> **Exercise goal**
Report each line from the entries in which "stripes" can be found.

> **Exercise inputs**
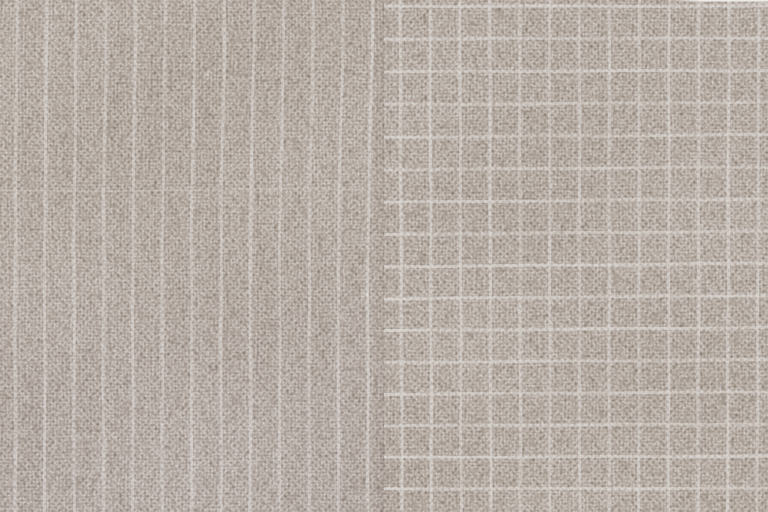
Reproduce this texture procedurally as a Shadertoy shader.

```glsl
// Two panels of linen meeting at a central seam: pale stripes on the left, a pale check on the right.
// Cellular noise makes the grain and uneven yarns, and sines make the plain weave;
// the stripes are repeated distance bands that bend a little across the cloth.

vec2 hash2(vec2 p) {
    vec3 q = fract(p.xyx * vec3(0.1031, 0.1030, 0.0973));
    q += dot(q, q.yzx + 33.33);
    return fract((q.xx + q.yz) * q.zy);
}

// Distance to the nearest scattered point
float cellular(vec2 p) {
    vec2 cell = floor(p), f = fract(p);
    float nearest = 2.0;
    for (int j = -1; j <= 1; j++)
        for (int i = -1; i <= 1; i++) {
            vec2 o = vec2(i, j);
            vec2 r = o + hash2(cell + o + 50.0) - f;
            nearest = min(nearest, dot(r, r));
        }
    return sqrt(nearest);
}

float band(float dist, float halfWidth, float px) {
    return clamp((halfWidth - abs(dist)) / px + 0.5, 0.0, 1.0) * min(1.0, 2.0 * halfWidth / px);
}

// Repeated yarn; its strength varies per stripe and along its length
float stripes(float across, float along, float pitch, float seed, float px) {
    float id = floor(across / pitch + 0.5);
    float strength = 0.78 + 0.22 * hash2(vec2(id, seed)).x;
    strength += 0.09 * sin(along * 11.0 + id * 2.4 + seed) + 0.06 * sin(along * 37.0 + id * 4.1);
    float wobble = 0.0006 * sin(along * 17.0 + id * 1.7 + seed);
    float dist = across - id * pitch + wobble;
    return strength * (0.8 * band(dist, 0.0029, px) + 0.2 * exp(-dist * dist / 0.00002));
}

void mainImage(out vec4 fragColor, in vec2 fragCoord) {
    float px = 1.0 / iResolution.y;
    vec2 uv = fragCoord * px;
    float x = uv.x, depth = 1.0 - uv.y;
    float right = clamp((x - 0.75) / px + 0.5, 0.0, 1.0);

    // Plain weave with gently wandering threads, fading when too fine to resolve
    float threads = 150.0;
    float detail = 1.0 - smoothstep(0.2, 0.9, threads * px);
    vec2 warp = uv + 0.0012 * vec2(sin(uv.y * 23.0 + x * 5.0), sin(x * 19.0 + uv.y * 7.0));
    vec2 phase = 6.28318 * threads * warp;
    float over = sin(phase.x * 0.5) * sin(phase.y * 0.5);
    float gaps = cos(phase.x) + cos(phase.y);
    float grain = 0.43 - cellular(warp * threads * 1.1 + 7.0);
    float warpYarn = 0.42 - cellular(warp * vec2(threads, 36.0));
    float weftYarn = 0.42 - cellular(warp.yx * vec2(threads, 46.0) + 17.0);

    float tone = 0.41 + detail * (0.1 * gaps + 0.24 * over + 0.85 * grain);
    tone += detail * (0.42 * warpYarn + mix(0.26, 0.36, right) * weftYarn);
    tone += 0.03 * sin(x * 9.0 + 2.0 * sin(depth * 5.0)) + 0.025 * sin(depth * 13.0 + x * 6.0);
    tone += 0.025 * sin(x * 71.0 + 1.5 * sin(depth * 7.0)) * (1.0 - right);

    // Left stripes lean toward the outer edge as they descend
    float lean = (0.003 + 0.009 * x) * smoothstep(0.0, 0.5, depth);
    float leftYarn = stripes(x + lean - 0.0332, depth, 0.0579, 3.0, px);
    float faint = band(depth - 0.371 - 0.002 * sin(x * 8.0), 0.0016, px) * 0.4;
    faint += band(depth - 0.853, 0.0014, px) * 0.2 * (1.0 - smoothstep(0.5, 0.65, x));
    leftYarn = max(leftYarn * 0.74, faint);

    // Right check: straight columns, and rows that sag near the seam
    float columns = stripes(x - 0.7813 - 0.004 * depth, depth, mix(0.0584, 0.0578, depth), 9.0, px);
    columns *= smoothstep(0.758, 0.768, x);
    float sag = 0.007 * (1.5 - x) / 0.75 * sin(3.14159 * depth);
    float rows = stripes(depth - 0.0117 - sag, x, 0.0628, 21.0, px);
    rows *= 0.88 + 0.2 * (1.0 - smoothstep(0.76, 0.86, x));
    float check = max(columns * 0.82, rows * 0.95) + 0.2 * min(columns, rows);

    float pale = mix(leftYarn, check, right) * (0.92 + 0.25 * detail * over);
    tone = mix(tone, 1.1 + 0.3 * detail * grain, clamp(pale, 0.0, 1.0));

    // Thick slubs in the striped panel
    vec2 slubs[3] = vec2[3](vec2(0.332, 0.201), vec2(0.406, 0.143), vec2(0.713, 0.576));
    for (int i = 0; i < 3; i++) {
        vec2 r = (vec2(x, depth) - slubs[i]) / vec2(0.007, 0.005);
        tone += 0.4 * exp(-dot(r, r));
    }

    // Shaded fold beside the seam and a light selvage at the upper right
    tone -= 0.1 * smoothstep(0.727, 0.737, x) * (1.0 - right);
    tone -= 0.15 * band(x - 0.748, 0.0018, px);
    float selvage = band(depth, 0.003, px) * smoothstep(1.3, 1.38, x);

    // Warm linen, a little redder in the mid tones
    vec3 linen = mix(vec3(0.63, 0.59, 0.55), vec3(0.82, 0.80, 0.78), tone);
    linen -= vec3(0.0, 0.007, 0.009) * max(0.0, 4.0 * tone * (1.0 - tone));
    linen += vec3(0.0, 0.001, 0.010) * smoothstep(0.3, 1.0, depth) * (1.0 - right);
    fragColor = vec4(mix(linen, vec3(0.93, 0.92, 0.91), selvage), 1.0);
}
```
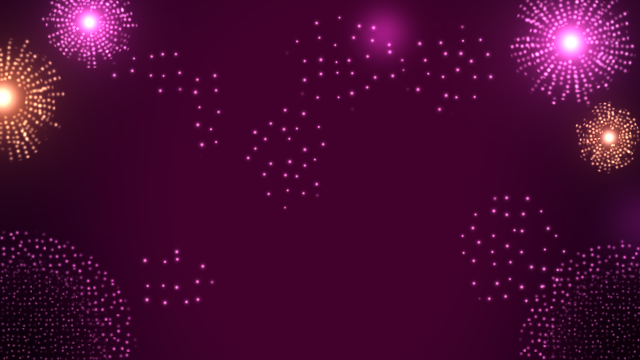
Give the GLSL for this background, as a Shadertoy shader.

```glsl
// Festive night backdrop: glowing fireworks and scattered sparks on deep plum.

const float TAU = 6.2831853;
const vec3 PLUM = vec3(0.255, 0.003, 0.172);
const vec3 NIGHT = vec3(0.125, 0.0, 0.105);
const vec3 PINK = vec3(0.90, 0.30, 0.76);
const vec3 GOLD = vec3(0.86, 0.50, 0.22);
const vec3 SPARK_PINK = vec3(1.0, 0.56, 0.88);
const vec3 SPARK_GOLD = vec3(1.0, 0.78, 0.52);

float hash(vec2 p) {
    vec3 q = fract(p.xyx * 0.1031);
    q += dot(q, q.yzx + 33.33);
    return fract((q.x + q.y) * q.z);
}

float glow(float d, float size) {
    return exp(-d * d / (size * size));
}

// Centre of the jittered dot in the grid cell holding p
vec2 dotCentre(vec2 p, float cell, float seed) {
    vec2 id = floor(p / cell);
    vec2 jitter = vec2(hash(id + seed), hash(id + seed + 57.0)) - 0.5;
    return (id + 0.5 + 0.66 * jitter) * cell;
}

// Beaded rays between two radii, with uneven ray lengths
float beadedRays(vec2 v, float count, float inner, float outer, float size, float seed) {
    float r = length(v);
    float turn = (atan(v.y, v.x + 1e-5) / TAU + 0.5) * count;
    float ray = floor(turn);
    float spacing = size * 3.1;
    float along = r / spacing + hash(vec2(ray, seed));
    float bead = floor(along);
    float sway = (hash(vec2(ray, bead + seed)) - 0.5) * 0.25;
    vec2 offset = vec2((fract(turn) - 0.5 + sway) * TAU * r / count,
                       (fract(along) - 0.5) * spacing);
    float reach = outer * mix(0.78, 1.0, hash(vec2(ray, seed + 9.0)));
    float start = inner * mix(0.7, 1.5, hash(vec2(ray, seed + 21.0)));
    float span = smoothstep(start, start * 1.15, r) * (1.0 - smoothstep(reach * 0.95, reach, r));
    float twinkle = mix(0.35, 1.15, hash(vec2(bead, ray + seed)));
    return glow(length(offset), size) * span * twinkle;
}

// Firework with halo, rays and a hot core
vec3 firework(vec2 p, vec2 centre, float radius, vec3 halo, vec3 spark, float power, float seed) {
    vec2 v = p - centre;
    float r = length(v);
    float size = 0.0026 + 0.01 * radius;
    float rays = beadedRays(v, 46.0, radius * 0.55, radius, size, seed)
               + beadedRays(v, 31.0, radius * 0.25, radius * 0.78, size, seed + 5.0);
    vec3 light = halo * power * (0.75 * glow(r, radius * 0.46) + 0.24 * glow(r, radius * 1.05));
    light += spark * rays * 0.85;
    return light + mix(spark, vec3(1.0), 0.6) * glow(r, radius * 0.17);
}

// Dome of fine sparks, larger and brighter toward its rim
vec3 sparkDome(vec2 p, vec2 centre, float radius, float seed) {
    vec2 coarse = dotCentre(p, 0.0215, seed);
    vec2 fine = dotCentre(p, 0.0150, seed + 13.0);
    float rCoarse = length(coarse - centre) / radius;
    float rFine = length(fine - centre) / radius;
    float rim = smoothstep(0.55, 0.8, rCoarse) * (1.0 - smoothstep(0.97, 1.0, rCoarse));
    float core = (1.0 - smoothstep(0.6, 0.85, rFine)) * mix(0.1, 0.65, hash(fine * 91.0));
    float light = rim * mix(0.45, 1.0, hash(coarse * 73.0)) * glow(length(p - coarse), 0.0041);
    light += core * glow(length(p - fine), 0.0030);
    return vec3(0.86, 0.38, 0.74) * light;
}

// Loose sparks confined to elliptical drifts: centre.xy, radii.zw
vec3 sparkDrifts(vec2 p) {
    const vec4 drifts[7] = vec4[7](
        vec4(0.43, 0.80, 0.12, 0.06), vec4(0.57, 0.69, 0.065, 0.12),
        vec4(0.96, 0.83, 0.16, 0.13), vec4(1.25, 0.81, 0.13, 0.12),
        vec4(0.80, 0.57, 0.12, 0.15), vec4(1.43, 0.30, 0.16, 0.16),
        vec4(0.48, 0.22, 0.11, 0.09));
    vec2 c = dotCentre(p, 0.048, 3.0);
    float inside = 0.0;
    for (int i = 0; i < 7; i++) {
        float e = length((c - drifts[i].xy) / drifts[i].zw);
        inside = max(inside, 1.0 - smoothstep(0.95, 1.05, e));
    }
    float d = length(p - c);
    float size = mix(0.0026, 0.0042, hash(c * 61.0));
    return SPARK_PINK * inside * (0.85 * glow(d, size) + 0.16 * glow(d, size * 2.2));
}

void mainImage(out vec4 fragColor, in vec2 fragCoord) {
    vec2 p = fragCoord / iResolution.y;

    // Plum sky, darker toward the sides and the dome interiors
    float edge = length((p - vec2(0.90, 0.46)) / vec2(0.95, 1.25));
    vec3 color = mix(PLUM, NIGHT, smoothstep(0.38, 0.95, edge));
    vec2 domeLeft = vec2(0.05, 0.032), domeRight = vec2(1.748, 0.028);
    color *= 1.0 - 0.6 * glow(length(p - domeLeft), 0.20);
    color *= 1.0 - 0.6 * glow(length(p - domeRight), 0.20);

    // Soft violet lights
    color += vec3(0.38, 0.10, 0.34) * glow(length(p - vec2(1.065, 0.907)), 0.065);
    color += vec3(0.16, 0.04, 0.16) * glow(length(p - vec2(1.79, 0.38)), 0.10);

    // Sparks and fireworks
    color += sparkDrifts(p);
    color += sparkDome(p, domeLeft, 0.33, 11.0);
    color += sparkDome(p, domeRight, 0.308, 29.0);
    color += firework(p, vec2(0.248, 0.938), 0.138, PINK, SPARK_PINK, 1.0, 2.0);
    color += firework(p, vec2(0.007, 0.729), 0.188, GOLD, SPARK_GOLD, 0.85, 17.0);
    color += firework(p, vec2(1.586, 0.882), 0.188, PINK, SPARK_PINK, 1.0, 31.0);
    color += firework(p, vec2(1.692, 0.618), 0.102, GOLD, SPARK_GOLD, 0.6, 43.0);

    fragColor = vec4(min(color, 1.0), 1.0);
}
```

> **Answer box**
// Two panels of linen meeting at a central seam: pale stripes on the left, a pale check on the right.
// the stripes are repeated distance bands that bend a little across the cloth.
float stripes(float across, float along, float pitch, float seed, float px) {
    // Left stripes lean toward the outer edge as they descend
    float leftYarn = stripes(x + lean - 0.0332, depth, 0.0579, 3.0, px);
    float columns = stripes(x - 0.7813 - 0.004 * depth, depth, mix(0.0584, 0.0578, depth), 9.0, px);
    float rows = stripes(depth - 0.0117 - sag, x, 0.0628, 21.0, px);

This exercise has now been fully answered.